Kiwi auteur Colin McKenzie is the most famous filmmaker you've never heard of in this wonderfully subtle "mockumentary" from the man behind Dead Alive
and Heavenly Creatures.
It's so subtle, in fact, that you'd hardly know anything was amiss were it not for one brief scene featuring a Russian records czar with the improbable name of Alexandra Nevsky and Leonard Maltin's slightly over-exuberant pontificatings that run throughout. As the film opens (it's preceded by an equally excellent 15-minute-long short called “Signing Off” by Robert Sarkies), the rotund Jackson is tramping about his neighbor's garden shed in which, he reveals, he's recently uncovered an astonishing cinematic find -- an old steamer-trunk full of film canisters marked with the name C. McKenzie. Jackson goes on to tell the history of how Colin McKenzie was the first New Zealand filmmaker. Born in 1888, McKenzie was creating and showing films in his backyard at the age of 12 by using a bicycle-powered projection system and film emulsion made from egg whites. In his quest for more information on this neglected auteur, Jackson enlists the aid of everyone from the aforementioned Maltin (who calls the discovery of McKenzie's epic Salome
the equivalent of discovering, say, Citizen Kane)
to New Zealand actor Sam Neill and Miramax head Harvey Weinstein (who promises to lobby for the inclusion of Salome
in the next Academy Awards ballot). All of this is done with such straight faces that the jokes seem less like jokes and more like a new episode of John Pierson's Split Screen,

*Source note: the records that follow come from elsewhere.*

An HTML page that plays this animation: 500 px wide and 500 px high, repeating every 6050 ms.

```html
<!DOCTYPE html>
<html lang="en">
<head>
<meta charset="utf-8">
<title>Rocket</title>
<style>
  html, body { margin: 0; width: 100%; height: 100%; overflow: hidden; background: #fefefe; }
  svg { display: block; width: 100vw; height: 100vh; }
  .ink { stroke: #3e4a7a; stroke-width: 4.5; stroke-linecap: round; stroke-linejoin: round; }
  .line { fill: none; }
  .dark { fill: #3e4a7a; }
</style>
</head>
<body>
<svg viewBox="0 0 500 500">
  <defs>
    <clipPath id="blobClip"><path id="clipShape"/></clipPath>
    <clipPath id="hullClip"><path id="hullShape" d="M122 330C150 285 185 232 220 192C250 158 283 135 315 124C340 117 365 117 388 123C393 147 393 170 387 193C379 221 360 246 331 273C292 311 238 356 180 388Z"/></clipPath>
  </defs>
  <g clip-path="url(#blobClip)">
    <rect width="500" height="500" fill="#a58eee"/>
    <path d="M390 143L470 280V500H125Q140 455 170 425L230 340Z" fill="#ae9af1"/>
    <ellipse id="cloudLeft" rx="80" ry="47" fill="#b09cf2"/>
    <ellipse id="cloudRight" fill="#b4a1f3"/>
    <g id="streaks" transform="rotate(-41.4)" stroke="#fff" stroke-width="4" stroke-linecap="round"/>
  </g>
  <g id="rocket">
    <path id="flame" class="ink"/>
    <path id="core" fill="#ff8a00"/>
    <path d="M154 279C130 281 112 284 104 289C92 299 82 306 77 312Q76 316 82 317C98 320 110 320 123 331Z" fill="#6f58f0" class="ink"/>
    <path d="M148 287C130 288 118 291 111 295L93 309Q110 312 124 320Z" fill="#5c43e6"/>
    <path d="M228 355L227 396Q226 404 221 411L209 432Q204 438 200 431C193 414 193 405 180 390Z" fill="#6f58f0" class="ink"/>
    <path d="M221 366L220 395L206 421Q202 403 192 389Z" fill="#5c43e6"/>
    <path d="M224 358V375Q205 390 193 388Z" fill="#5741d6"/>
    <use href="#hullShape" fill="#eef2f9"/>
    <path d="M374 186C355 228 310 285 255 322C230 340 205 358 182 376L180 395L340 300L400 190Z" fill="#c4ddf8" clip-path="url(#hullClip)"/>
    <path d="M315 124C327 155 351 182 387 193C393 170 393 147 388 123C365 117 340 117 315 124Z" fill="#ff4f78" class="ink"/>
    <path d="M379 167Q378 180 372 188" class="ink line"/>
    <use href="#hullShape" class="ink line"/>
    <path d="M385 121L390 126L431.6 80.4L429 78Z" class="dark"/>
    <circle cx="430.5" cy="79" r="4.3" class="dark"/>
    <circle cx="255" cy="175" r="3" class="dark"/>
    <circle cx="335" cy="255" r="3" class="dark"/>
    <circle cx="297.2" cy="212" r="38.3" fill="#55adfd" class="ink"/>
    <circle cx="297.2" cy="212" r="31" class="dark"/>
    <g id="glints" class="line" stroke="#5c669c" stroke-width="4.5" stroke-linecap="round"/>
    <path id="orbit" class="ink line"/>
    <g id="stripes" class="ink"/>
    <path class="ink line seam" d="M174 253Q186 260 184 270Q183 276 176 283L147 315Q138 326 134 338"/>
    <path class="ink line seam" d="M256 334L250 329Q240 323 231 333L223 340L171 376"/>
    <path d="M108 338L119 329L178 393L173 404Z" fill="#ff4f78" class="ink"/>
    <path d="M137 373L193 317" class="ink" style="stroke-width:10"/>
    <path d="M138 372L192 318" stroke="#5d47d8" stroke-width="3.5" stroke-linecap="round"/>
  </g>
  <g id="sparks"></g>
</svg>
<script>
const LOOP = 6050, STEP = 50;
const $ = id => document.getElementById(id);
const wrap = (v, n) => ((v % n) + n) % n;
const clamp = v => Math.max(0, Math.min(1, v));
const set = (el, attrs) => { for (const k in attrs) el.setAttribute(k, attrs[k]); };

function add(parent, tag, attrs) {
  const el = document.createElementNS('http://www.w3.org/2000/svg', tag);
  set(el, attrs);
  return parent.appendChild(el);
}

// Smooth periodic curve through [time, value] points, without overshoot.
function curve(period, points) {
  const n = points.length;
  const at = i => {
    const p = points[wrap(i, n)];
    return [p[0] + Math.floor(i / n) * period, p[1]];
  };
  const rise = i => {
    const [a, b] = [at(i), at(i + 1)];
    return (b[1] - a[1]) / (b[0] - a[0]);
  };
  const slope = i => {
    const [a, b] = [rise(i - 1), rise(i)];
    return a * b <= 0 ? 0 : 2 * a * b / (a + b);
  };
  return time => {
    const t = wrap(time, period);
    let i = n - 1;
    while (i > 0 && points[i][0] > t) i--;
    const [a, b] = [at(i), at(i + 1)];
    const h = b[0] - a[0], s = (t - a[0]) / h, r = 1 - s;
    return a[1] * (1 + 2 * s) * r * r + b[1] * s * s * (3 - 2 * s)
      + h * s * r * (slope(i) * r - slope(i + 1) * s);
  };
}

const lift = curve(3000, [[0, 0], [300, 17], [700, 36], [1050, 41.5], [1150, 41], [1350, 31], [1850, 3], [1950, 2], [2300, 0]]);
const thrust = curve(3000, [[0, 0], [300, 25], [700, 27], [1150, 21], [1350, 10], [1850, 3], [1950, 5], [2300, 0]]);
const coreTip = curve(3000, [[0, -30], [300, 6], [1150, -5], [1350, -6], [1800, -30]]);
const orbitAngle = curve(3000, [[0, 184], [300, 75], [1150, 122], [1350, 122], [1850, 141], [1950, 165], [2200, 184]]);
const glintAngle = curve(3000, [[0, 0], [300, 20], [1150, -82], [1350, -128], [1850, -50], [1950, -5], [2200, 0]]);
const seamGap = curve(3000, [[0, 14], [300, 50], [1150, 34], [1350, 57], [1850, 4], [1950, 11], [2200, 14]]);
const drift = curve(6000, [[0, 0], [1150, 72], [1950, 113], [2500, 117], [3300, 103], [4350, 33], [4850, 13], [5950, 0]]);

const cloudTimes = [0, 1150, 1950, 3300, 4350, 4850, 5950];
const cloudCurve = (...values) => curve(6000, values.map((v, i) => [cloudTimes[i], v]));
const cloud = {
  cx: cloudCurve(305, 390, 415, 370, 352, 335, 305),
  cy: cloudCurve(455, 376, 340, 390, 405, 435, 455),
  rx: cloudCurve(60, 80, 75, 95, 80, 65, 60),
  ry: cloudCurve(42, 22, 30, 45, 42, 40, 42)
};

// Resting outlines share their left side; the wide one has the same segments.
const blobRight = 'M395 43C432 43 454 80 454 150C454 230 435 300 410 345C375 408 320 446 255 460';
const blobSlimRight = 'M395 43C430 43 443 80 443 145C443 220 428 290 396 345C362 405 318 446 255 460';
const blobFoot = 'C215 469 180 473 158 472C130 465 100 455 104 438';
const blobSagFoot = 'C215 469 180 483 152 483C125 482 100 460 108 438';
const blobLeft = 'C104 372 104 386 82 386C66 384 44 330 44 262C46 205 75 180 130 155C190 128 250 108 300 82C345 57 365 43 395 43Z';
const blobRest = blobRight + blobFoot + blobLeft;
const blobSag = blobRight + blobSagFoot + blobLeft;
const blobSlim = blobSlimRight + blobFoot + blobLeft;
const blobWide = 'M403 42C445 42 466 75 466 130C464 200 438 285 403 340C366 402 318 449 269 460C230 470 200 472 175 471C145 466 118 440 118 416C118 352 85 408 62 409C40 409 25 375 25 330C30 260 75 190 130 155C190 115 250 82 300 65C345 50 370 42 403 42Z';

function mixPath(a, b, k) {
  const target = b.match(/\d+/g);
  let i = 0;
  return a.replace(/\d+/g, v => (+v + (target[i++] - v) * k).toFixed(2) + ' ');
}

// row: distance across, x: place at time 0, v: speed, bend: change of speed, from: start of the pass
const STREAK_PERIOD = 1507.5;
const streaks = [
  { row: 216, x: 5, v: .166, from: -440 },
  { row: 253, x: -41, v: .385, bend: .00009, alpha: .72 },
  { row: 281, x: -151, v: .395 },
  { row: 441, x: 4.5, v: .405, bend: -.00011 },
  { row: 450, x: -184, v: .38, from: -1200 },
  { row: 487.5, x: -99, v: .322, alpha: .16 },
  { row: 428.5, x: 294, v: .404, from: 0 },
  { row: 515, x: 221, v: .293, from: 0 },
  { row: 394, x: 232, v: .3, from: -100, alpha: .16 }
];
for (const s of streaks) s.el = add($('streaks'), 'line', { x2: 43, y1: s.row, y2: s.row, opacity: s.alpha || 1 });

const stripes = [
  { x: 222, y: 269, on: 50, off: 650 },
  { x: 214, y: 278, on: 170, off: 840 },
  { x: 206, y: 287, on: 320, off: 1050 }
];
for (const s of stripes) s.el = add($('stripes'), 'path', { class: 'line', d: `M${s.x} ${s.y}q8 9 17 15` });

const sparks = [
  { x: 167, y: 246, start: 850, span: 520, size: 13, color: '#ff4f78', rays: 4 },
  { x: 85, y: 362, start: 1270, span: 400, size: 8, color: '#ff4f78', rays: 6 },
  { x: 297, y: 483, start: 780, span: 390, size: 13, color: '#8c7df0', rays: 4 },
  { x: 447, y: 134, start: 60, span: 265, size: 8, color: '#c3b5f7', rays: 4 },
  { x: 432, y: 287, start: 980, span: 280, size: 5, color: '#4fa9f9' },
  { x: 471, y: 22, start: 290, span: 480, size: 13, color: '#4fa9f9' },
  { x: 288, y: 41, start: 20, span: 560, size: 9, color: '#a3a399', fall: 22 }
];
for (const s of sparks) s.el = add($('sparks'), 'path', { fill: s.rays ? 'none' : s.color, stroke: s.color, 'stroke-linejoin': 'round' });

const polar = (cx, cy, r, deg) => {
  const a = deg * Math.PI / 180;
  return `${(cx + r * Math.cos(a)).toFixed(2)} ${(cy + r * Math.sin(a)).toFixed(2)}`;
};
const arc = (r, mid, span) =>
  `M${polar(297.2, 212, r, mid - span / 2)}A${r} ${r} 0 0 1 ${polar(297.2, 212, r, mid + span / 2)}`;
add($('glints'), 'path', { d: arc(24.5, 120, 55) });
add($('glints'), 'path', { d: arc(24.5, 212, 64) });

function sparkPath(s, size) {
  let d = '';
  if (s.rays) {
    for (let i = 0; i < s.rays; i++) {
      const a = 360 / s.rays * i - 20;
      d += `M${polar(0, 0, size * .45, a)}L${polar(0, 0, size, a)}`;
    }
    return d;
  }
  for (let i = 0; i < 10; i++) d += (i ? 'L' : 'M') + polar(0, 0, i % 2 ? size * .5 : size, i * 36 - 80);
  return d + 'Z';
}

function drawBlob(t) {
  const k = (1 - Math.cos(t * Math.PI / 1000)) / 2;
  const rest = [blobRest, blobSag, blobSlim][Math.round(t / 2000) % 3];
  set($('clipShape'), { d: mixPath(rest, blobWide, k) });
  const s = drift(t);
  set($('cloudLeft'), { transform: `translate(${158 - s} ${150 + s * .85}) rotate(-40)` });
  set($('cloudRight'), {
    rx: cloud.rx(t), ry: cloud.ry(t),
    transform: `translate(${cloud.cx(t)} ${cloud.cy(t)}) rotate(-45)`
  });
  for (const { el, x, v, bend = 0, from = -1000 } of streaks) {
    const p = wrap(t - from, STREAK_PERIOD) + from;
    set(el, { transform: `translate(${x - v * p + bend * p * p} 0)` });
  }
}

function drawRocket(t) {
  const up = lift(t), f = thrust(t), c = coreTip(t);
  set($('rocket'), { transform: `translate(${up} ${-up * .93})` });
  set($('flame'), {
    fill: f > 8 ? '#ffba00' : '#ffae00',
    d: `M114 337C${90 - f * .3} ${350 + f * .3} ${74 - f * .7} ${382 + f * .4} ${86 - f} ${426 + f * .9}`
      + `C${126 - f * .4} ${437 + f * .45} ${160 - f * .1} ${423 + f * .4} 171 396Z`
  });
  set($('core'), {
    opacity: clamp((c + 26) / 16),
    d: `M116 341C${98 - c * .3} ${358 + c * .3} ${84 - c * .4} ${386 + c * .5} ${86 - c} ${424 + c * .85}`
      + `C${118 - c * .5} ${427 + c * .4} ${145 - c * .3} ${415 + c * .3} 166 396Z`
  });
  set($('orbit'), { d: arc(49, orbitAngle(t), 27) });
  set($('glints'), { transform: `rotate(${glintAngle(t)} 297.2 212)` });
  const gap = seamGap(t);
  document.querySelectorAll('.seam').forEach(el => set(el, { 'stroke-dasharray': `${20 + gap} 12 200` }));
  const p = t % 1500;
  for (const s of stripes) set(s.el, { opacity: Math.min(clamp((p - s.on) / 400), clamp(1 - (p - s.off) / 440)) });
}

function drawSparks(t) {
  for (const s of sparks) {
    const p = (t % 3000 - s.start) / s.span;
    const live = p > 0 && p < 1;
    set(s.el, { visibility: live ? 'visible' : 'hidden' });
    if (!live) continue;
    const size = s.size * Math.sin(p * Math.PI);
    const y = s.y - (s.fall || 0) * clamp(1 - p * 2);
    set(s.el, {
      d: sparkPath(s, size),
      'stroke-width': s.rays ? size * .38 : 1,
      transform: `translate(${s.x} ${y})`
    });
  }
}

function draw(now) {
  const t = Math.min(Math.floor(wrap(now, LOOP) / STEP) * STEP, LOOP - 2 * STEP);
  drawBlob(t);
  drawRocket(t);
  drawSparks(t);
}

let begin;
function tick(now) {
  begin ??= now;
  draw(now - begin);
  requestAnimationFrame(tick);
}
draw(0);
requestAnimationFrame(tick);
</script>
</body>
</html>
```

and that's the magic of this cunning web of trickery -- it's sublimely silly and perfectly believable all at once. Still, the film manages some wild flights of fancy. We're told that one recently unearthed McKenzie reel documents the first successful airplane flight by New Zealand's Richard Pearse -- a full six months before the Wright Brothers soared at Kitty Hawk -- and the fact that the filmmaker's first talkie, The Warrior Season
(made over a decade before The Jazz Singer),

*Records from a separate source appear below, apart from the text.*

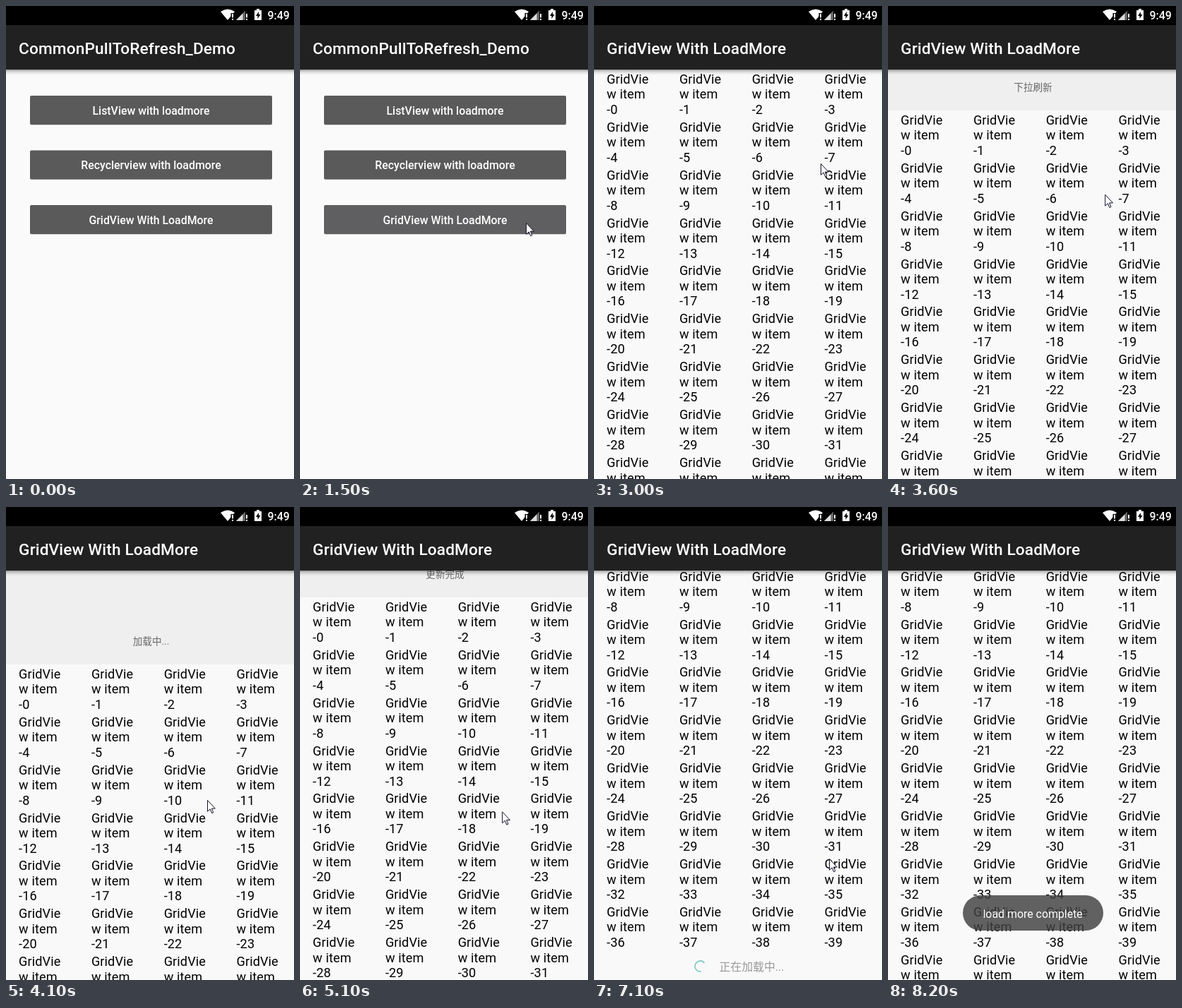
Animation of 408x670 px, one loop 8900 ms. Source, as an HTML page:

```html
<!DOCTYPE html>
<html lang="en">
<head>
<meta charset="utf-8">
<title>Pull to refresh demo</title>
<style>
  html, body { margin: 0; width: 100%; height: 100%; overflow: hidden; background: #fafafa; }
  svg { display: block; width: 408px; height: 670px; }
  text { font: 18.13px Roboto, "Noto Sans CJK SC", "Noto Sans CJK", sans-serif; white-space: pre; }
  #items text { letter-spacing: .1px; }
  .title { font-size: 22.67px; font-weight: 500; fill: #fff; letter-spacing: .12px; }
  .button text, .clock { font-size: 15.87px; font-weight: 500; fill: #fff; }
  .button text, .label { text-anchor: middle; }
  .label { font-size: 13.6px; fill: #666; }
  .more { font-size: 15.87px; fill: #999; }
  .toast text { font-size: 15.9px; fill: #fff; }
  .spin { fill: none; stroke: #80cbc4; stroke-width: 1.7; }
</style>
</head>
<body>
<svg viewBox="0 0 408 670">
  <defs>
    <linearGradient id="shade" x2="0" y2="1">
      <stop offset="0" stop-opacity=".42"/>
      <stop offset=".25" stop-opacity=".2"/>
      <stop offset=".6" stop-opacity=".07"/>
      <stop offset="1" stop-opacity="0"/>
    </linearGradient>
    <g id="bar">
      <rect y="27" width="408" height="63" fill="#212121"/>
      <rect y="90" width="408" height="8" fill="url(#shade)"/>
    </g>
  </defs>

  <g id="menu">
    <rect width="408" height="670" fill="#fafafa"/>
    <use href="#bar"/>
    <text class="title" x="18.1" y="68">CommonPullToRefresh_Demo</text>
  </g>

  <g id="page">
    <rect width="408" height="670" fill="#efefef"/>
    <g id="header">
      <text class="label" id="label" x="205.5" y="61.5"></text>
      <circle class="spin" id="headSpin" cx="148" cy="56.5" r="7.5" pathLength="360"/>
    </g>
    <g id="list">
      <rect y="90" width="408" height="900" fill="#f9f9f9"/>
      <g id="items"></g>
      <g id="footer">
        <circle class="spin" id="footSpin" cx="150.5" cy="791.5" r="7.5" pathLength="360"/>
        <text class="more" x="177.5" y="797.5">正在加载中...</text>
      </g>
    </g>
    <use href="#bar"/>
    <text class="title" x="18.1" y="68">GridView With LoadMore</text>
    <g class="toast" id="toast">
      <rect x="106" y="550" width="199" height="50" rx="25" fill="#404040" fill-opacity=".82"/>
      <text x="134.5" y="581.8">load more complete</text>
    </g>
  </g>

  <g id="status">
    <rect width="408" height="27" fill="#000"/>
    <path d="M304 8Q314 1 324 8L314 20Z" fill="#fff"/>
    <path d="M318.5 10H325V21H318.5Z" fill="#000"/>
    <path d="M320 11h2v5.500h-2zM320 18h2v2h-2zM340 11h2v5.500h-2zM340 18h2v2h-2z" fill="#fff"/>
    <path d="M326 20L339 6.500V20Z" fill="#666"/>
    <path d="M326 20L335.500 10.500V20Z" fill="#ddd"/>
    <path d="M352 6h3V4h4v2h3v14h-10z" fill="#fff"/>
    <path d="M358 8l-4 6h2.500v4l4-6h-2.500z" fill="#000"/>
    <text class="clock" x="370.5" y="18.8">9:49</text>
  </g>

  <path id="cursor" d="M.5 .5V16.300L4.200 12.900L6.600 18.700L8.800 17.800L6.400 12.100H11.300Z"
        fill="#fff" stroke="#10102a" stroke-width="1"/>
</svg>
<script>
const LOOP = 8900, STEP = 100, ROW = 67.9, LINE = 21.5, HEAD = 66;
const $ = id => document.getElementById(id);

function add(parent, tag, attrs, content = '') {
  const el = document.createElementNS('http://www.w3.org/2000/svg', tag);
  for (const key in attrs) el.setAttribute(key, attrs[key]);
  el.textContent = content;
  parent.append(el);
  return el;
}

const buttons = ['ListView with loadmore', 'Recyclerview with loadmore', 'GridView With LoadMore']
  .map((name, i) => {
    const y = 127 + i * 77.5;
    const g = add($('menu'), 'g', { class: 'button' });
    add(g, 'rect', { x: 34, y: y + .7, width: 343, height: 41, rx: 2, fill: '#000', opacity: .2 });
    const face = add(g, 'rect', { x: 34, y, width: 343, height: 41, rx: 2, fill: '#5a5a5a' });
    add(g, 'text', { x: 205.5, y: y + 26.8 }, name);
    return face;
  });

const rows = Array.from({ length: 11 }, (_, r) => {
  const g = add($('items'), 'g', {});
  for (let c = 0; c < 4; c++) {
    ['GridVie', 'w item', '-' + (r * 4 + c)].forEach((word, k) =>
      add(g, 'text', { x: 18.1 + c * 102.8, y: 109.8 + r * ROW + k * LINE }, word));
  }
  return g;
});

// Each point is [time, ...values]; values run straight between points.
const pointer = [
  [300, 358, 271], [700, 320, 307], [2500, 320, 307], [3000, 321, 223],
  [3200, 321, 168], [3300, 322, 168], [3400, 322, 168], [3900, 285, 415],
  [5000, 285, 415], [5600, 292, 513], [5800, 300, 560], [5900, 300, 560],
  [6100, 325, 606], [6800, 334, 465], [7100, 333, 498], [7700, 327, 526],
  [7900, 327, 526], [8100, 361, 392]
];
const close = from => [[from, 66], [from + 100, 60], [from + 200, 38],
  [from + 300, 14], [from + 400, 3], [from + 500, 0]];
const pull = [
  [1700, 0], [1900, HEAD], ...close(2500), [3400, 0], [3900, 145],
  [4000, 145], [4100, 133], [4200, 85], [4300, HEAD], ...close(4900)
];
const scroll = [[6100, 0], [6800, 141]];
const fade = [[1500, 0], [1600, .45], [1700, .9], [1800, 1]];
const toastFade = [[7600, 0], [7800, 1]];

function at(points, t) {
  const i = points.findIndex(p => p[0] > t);
  if (i === 0) return points[0].slice(1);
  if (i < 0) return points[points.length - 1].slice(1);
  const [a, b] = [points[i - 1], points[i]];
  const k = (t - a[0]) / (b[0] - a[0]);
  return a.slice(1).map((v, n) => v + (b[n + 1] - v) * k);
}

const show = (el, on) => { el.style.display = on ? '' : 'none'; };
const move = (el, x, y) => el.setAttribute('transform', `translate(${x} ${y})`);
const ease = k => { k = Math.min(1, Math.max(0, k)); return k * k * (3 - 2 * k); };

function spin(el, ms) {
  const k = ms % 700 / 700;
  const tail = 270 * ease(k * 2 - 1);
  const sweep = 270 * ease(k * 2) - tail;
  const turn = 218 + ms * .4 + tail - 90;
  el.setAttribute('stroke-dasharray', `${sweep} ${360 - sweep}`);
  el.setAttribute('transform', `rotate(${turn} ${el.getAttribute('cx')} ${el.getAttribute('cy')})`);
}

function caption(t, offset) {
  if (t < 2500 || (t >= 4100 && t < 4900)) return '加载中...';
  if (t >= 3500 && t < 4100) return offset > HEAD * 1.2 ? '释放刷新' : '下拉刷新';
  return '更新完成';
}

function render(t) {
  buttons[2].setAttribute('fill', t < 1200 ? '#5a5a5a' : t < 1300 ? '#5c5c5d' : '#5f5f61');

  const [alpha] = at(fade, t);
  $('page').style.opacity = alpha;
  show($('page'), alpha > 0);

  const [offset] = at(pull, t);
  move($('header'), 0, offset);
  move($('list'), 0, offset - at(scroll, t)[0]);
  $('label').textContent = caption(t, offset);

  const begin = t < 4000 ? 1800 : 4100;
  const busy = (t > 1800 && t < 2500) || (t > 4100 && t < 4900);
  show($('headSpin'), busy);
  if (busy) spin($('headSpin'), t - begin);

  const loaded = t >= 7600;
  show($('items'), t >= 2400);
  show(rows[10], loaded);
  show($('footer'), t >= 2400 && !loaded);
  if (t > 5420) spin($('footSpin'), t - 5420);

  $('toast').style.opacity = at(toastFade, t)[0];
  show($('cursor'), t >= 300 && t < 8200);
  move($('cursor'), ...at(pointer, t));
}

const start = performance.now();
function frame() {
  const t = Math.max(0, performance.now() - start) % LOOP;
  render(Math.floor(t / STEP) * STEP);
  requestAnimationFrame(frame);
}
frame();
</script>
</body>
</html>
```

bombed at the box office because the actors were all Chinese and the director neglected to include subtitles. Ludicrous though it may seem, Jackson and Botes work magic with an absolutely amazing collection of faux McKenzie films, stills, and archival footage that are beautifully aged, grainy, and 100% realistic. Realism, indeed, is not only the hallmark of the filmmakers but also their subject, who recruited thousands of extras and trucked them off to the most remote part of New Zealand's rainforest to build a full-scale recreation of biblical Jerusalem for Salome.
It's all an elaborate hoax, of course, but one of the most entertaining ones to come down the pike in a good long while, and if offers yet more proof -- if any should be needed -- that Jackson is a gleefully, deliciously deranged filmmaker.